(Entries supplied Opens)

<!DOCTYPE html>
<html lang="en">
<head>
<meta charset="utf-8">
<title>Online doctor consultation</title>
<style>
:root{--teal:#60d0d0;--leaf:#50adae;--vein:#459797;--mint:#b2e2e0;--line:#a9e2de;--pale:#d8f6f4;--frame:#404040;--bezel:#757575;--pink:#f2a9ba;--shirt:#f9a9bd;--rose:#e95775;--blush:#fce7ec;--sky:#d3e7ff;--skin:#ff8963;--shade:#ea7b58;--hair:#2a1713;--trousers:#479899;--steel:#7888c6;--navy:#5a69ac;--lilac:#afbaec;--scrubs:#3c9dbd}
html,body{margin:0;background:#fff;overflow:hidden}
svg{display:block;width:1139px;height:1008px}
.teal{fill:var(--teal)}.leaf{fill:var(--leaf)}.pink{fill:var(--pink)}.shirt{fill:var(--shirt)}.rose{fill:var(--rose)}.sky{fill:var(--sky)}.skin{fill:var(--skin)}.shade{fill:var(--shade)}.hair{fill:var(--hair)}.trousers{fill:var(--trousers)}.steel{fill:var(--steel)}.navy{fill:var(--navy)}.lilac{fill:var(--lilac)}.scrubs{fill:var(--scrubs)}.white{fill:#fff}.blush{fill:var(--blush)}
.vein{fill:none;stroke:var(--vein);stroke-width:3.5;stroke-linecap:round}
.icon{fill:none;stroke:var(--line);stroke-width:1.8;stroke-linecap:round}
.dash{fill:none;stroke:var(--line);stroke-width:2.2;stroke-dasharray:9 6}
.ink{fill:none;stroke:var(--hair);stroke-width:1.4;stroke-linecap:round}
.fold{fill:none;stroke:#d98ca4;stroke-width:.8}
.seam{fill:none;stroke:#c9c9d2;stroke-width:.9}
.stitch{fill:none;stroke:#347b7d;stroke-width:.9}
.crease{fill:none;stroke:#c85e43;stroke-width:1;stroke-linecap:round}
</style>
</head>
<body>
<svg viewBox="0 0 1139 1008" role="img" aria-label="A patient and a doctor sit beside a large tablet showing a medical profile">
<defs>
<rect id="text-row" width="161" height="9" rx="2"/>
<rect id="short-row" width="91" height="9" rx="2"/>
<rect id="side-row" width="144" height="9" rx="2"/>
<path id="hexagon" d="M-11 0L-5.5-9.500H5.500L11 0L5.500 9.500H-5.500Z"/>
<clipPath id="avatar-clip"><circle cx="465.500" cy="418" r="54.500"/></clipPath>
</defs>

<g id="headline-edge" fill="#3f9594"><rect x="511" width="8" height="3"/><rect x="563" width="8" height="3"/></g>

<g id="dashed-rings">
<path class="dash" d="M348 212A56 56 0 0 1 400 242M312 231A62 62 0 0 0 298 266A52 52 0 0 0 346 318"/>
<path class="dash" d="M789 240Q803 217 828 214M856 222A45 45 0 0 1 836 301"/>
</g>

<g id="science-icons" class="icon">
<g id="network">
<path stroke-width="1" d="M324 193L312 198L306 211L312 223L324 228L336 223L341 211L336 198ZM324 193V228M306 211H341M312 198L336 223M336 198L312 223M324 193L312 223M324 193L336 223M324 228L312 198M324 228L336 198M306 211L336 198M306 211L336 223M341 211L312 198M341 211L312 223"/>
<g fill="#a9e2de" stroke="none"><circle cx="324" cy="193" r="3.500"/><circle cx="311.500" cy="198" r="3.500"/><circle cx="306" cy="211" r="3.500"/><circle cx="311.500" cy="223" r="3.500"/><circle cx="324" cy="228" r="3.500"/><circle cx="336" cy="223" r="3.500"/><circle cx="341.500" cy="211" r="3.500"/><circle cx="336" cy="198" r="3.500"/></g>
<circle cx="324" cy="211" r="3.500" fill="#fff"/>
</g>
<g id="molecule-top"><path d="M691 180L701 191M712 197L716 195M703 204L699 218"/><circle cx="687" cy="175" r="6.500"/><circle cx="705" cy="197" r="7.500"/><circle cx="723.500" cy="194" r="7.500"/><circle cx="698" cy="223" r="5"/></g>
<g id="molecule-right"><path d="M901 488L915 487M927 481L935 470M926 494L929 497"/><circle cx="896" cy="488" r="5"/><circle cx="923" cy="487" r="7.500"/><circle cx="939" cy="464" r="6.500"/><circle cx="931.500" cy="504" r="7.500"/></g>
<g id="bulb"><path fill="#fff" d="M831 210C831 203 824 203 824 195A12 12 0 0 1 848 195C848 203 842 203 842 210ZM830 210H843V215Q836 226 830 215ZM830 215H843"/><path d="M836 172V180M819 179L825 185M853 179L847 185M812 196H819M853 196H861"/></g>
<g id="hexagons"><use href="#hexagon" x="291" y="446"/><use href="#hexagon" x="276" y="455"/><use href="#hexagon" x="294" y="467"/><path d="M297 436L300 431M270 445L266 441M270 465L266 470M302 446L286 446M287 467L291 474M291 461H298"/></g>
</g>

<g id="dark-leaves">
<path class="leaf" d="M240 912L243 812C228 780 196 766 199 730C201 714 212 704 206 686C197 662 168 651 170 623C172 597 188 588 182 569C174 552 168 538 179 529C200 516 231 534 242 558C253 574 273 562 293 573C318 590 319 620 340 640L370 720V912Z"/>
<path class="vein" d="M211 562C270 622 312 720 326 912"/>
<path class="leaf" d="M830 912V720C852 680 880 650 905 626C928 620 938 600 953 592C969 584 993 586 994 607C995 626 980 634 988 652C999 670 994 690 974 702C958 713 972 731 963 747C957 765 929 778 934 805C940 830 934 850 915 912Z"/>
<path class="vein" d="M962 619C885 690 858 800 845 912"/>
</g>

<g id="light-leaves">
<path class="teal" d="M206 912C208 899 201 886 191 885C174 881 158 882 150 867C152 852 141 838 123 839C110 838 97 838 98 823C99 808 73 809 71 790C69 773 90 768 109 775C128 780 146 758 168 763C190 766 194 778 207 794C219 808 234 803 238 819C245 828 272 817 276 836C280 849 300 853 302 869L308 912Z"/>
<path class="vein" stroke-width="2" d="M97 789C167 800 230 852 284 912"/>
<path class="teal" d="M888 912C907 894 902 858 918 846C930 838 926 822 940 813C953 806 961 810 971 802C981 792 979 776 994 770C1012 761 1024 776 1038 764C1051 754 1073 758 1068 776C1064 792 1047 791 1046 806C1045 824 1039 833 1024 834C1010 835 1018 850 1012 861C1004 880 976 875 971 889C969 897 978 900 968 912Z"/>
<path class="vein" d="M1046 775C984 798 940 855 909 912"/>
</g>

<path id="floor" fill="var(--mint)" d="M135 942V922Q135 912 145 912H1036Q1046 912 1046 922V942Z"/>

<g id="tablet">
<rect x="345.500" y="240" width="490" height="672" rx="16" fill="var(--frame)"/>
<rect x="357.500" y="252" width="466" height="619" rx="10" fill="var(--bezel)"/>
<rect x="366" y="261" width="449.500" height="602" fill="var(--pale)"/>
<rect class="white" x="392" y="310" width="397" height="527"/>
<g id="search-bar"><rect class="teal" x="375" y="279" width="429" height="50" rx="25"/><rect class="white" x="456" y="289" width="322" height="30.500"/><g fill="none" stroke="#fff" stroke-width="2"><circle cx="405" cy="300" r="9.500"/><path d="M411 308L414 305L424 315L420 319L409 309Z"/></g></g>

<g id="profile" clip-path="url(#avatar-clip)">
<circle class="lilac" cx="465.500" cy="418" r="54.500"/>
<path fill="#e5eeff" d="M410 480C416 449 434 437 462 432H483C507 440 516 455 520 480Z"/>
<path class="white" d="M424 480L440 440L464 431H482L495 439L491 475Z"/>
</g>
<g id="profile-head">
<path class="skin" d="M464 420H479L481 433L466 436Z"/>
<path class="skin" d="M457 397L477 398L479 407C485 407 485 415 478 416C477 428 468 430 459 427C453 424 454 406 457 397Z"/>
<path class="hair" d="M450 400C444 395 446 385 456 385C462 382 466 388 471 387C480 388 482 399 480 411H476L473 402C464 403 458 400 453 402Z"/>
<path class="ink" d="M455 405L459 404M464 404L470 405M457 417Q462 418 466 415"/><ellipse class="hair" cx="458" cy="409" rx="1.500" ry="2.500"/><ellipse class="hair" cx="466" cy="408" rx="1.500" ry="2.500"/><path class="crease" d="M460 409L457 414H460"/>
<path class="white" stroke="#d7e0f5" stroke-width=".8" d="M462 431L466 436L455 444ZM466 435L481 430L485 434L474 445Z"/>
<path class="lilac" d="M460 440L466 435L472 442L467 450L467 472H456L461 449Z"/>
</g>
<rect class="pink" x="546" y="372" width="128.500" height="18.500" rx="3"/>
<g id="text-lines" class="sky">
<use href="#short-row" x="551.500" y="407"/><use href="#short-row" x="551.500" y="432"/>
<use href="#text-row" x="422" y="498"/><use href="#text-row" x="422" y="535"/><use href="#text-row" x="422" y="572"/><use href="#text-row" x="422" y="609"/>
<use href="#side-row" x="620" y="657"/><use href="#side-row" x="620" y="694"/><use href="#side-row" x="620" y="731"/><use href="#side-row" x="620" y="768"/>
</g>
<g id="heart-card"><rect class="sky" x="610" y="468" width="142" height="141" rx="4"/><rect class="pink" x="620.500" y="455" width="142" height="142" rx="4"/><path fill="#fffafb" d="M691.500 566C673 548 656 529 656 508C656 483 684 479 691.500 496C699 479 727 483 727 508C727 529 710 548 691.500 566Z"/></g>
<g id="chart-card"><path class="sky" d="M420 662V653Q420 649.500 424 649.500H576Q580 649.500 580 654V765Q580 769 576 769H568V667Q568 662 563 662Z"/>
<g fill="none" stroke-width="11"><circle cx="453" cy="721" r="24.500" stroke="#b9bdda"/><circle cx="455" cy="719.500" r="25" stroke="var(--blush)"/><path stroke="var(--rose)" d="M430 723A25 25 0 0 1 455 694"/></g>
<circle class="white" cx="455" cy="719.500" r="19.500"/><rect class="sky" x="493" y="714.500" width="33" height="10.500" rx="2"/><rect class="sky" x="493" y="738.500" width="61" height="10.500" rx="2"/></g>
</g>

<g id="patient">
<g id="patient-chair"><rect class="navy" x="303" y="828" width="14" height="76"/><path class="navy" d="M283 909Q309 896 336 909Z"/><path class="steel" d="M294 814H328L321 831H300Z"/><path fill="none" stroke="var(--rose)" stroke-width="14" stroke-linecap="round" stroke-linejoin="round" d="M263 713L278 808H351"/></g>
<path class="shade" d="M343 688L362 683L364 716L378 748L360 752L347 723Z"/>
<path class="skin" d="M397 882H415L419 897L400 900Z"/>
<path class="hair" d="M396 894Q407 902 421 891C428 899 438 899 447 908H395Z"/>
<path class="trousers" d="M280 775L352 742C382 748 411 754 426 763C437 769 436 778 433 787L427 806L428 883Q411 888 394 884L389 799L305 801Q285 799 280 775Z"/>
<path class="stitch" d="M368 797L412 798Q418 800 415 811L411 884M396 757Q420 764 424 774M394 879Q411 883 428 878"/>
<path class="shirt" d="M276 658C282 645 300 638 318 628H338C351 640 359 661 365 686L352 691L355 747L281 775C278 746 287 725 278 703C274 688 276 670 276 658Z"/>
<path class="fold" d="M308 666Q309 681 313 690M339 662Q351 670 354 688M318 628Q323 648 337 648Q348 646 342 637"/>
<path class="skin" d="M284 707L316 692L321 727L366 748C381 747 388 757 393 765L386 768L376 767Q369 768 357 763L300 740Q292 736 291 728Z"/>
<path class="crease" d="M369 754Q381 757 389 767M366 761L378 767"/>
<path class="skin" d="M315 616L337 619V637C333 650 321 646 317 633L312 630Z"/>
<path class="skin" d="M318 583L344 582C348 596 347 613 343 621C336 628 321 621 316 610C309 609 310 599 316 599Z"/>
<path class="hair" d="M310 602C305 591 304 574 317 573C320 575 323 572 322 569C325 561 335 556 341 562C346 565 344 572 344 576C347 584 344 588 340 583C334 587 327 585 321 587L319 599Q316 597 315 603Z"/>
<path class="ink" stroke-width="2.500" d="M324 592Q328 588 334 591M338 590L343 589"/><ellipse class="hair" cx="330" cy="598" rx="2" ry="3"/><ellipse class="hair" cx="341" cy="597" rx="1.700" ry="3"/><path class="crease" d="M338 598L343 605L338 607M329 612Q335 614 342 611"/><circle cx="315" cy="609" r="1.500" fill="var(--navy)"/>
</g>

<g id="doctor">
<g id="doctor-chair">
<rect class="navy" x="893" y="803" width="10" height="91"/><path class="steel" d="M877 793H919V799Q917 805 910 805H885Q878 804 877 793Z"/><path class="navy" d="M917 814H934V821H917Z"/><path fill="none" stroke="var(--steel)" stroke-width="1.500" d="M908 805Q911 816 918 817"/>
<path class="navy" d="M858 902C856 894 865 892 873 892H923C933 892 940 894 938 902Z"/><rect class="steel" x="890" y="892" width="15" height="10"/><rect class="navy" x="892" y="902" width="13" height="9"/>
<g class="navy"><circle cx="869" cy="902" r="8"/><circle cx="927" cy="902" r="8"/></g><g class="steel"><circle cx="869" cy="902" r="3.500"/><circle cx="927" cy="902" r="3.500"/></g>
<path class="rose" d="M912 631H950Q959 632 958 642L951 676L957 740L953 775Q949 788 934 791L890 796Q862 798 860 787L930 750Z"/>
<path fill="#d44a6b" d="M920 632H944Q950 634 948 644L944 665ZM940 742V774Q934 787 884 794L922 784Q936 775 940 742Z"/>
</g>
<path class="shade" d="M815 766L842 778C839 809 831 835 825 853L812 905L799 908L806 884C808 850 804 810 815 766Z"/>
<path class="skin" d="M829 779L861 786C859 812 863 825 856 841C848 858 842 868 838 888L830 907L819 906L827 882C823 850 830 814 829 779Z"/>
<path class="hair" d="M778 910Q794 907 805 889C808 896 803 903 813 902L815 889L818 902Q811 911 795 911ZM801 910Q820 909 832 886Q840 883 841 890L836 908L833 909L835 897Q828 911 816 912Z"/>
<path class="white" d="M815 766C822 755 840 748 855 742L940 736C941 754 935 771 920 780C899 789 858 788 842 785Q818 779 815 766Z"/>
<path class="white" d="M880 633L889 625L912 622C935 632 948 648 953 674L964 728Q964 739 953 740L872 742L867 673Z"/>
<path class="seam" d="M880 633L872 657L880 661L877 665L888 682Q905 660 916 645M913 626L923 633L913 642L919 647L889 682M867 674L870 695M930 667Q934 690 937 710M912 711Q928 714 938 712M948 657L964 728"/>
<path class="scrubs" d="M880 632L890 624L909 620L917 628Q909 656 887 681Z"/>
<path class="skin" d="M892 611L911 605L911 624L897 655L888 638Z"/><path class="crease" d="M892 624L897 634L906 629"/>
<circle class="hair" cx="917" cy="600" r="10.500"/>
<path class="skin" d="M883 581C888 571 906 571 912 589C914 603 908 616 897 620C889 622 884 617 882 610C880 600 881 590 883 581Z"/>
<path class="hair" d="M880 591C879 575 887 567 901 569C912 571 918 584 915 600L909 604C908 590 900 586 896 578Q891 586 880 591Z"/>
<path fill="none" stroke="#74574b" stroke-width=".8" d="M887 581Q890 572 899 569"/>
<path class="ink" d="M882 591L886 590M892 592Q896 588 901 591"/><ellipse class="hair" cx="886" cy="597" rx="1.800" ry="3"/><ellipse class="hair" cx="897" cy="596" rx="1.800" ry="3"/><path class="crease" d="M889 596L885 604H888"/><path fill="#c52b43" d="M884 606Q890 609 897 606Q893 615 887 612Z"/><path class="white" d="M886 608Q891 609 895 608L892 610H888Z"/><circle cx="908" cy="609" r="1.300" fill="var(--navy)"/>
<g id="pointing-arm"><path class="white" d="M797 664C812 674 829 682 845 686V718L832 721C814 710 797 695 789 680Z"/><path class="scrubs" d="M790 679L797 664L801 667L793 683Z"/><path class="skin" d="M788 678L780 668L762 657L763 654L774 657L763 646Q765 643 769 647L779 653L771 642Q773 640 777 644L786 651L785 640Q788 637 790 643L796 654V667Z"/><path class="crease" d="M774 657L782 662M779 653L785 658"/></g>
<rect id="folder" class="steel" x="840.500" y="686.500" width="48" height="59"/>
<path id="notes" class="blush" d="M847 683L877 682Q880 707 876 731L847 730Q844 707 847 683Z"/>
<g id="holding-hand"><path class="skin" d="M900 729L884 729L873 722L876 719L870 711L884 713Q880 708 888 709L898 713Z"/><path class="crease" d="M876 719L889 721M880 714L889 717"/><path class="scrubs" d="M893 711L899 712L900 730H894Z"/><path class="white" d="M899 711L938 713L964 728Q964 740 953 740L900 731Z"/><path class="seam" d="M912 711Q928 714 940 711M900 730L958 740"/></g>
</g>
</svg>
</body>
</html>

(Entries supplied Closes)

**Problem to work on**
Return, from the data above, each line in which the string "doctor" appears.

**Completed exercise**
<title>Online doctor consultation</title>
<svg viewBox="0 0 1139 1008" role="img" aria-label="A patient and a doctor sit beside a large tablet showing a medical profile">
<g id="doctor">
<g id="doctor-chair">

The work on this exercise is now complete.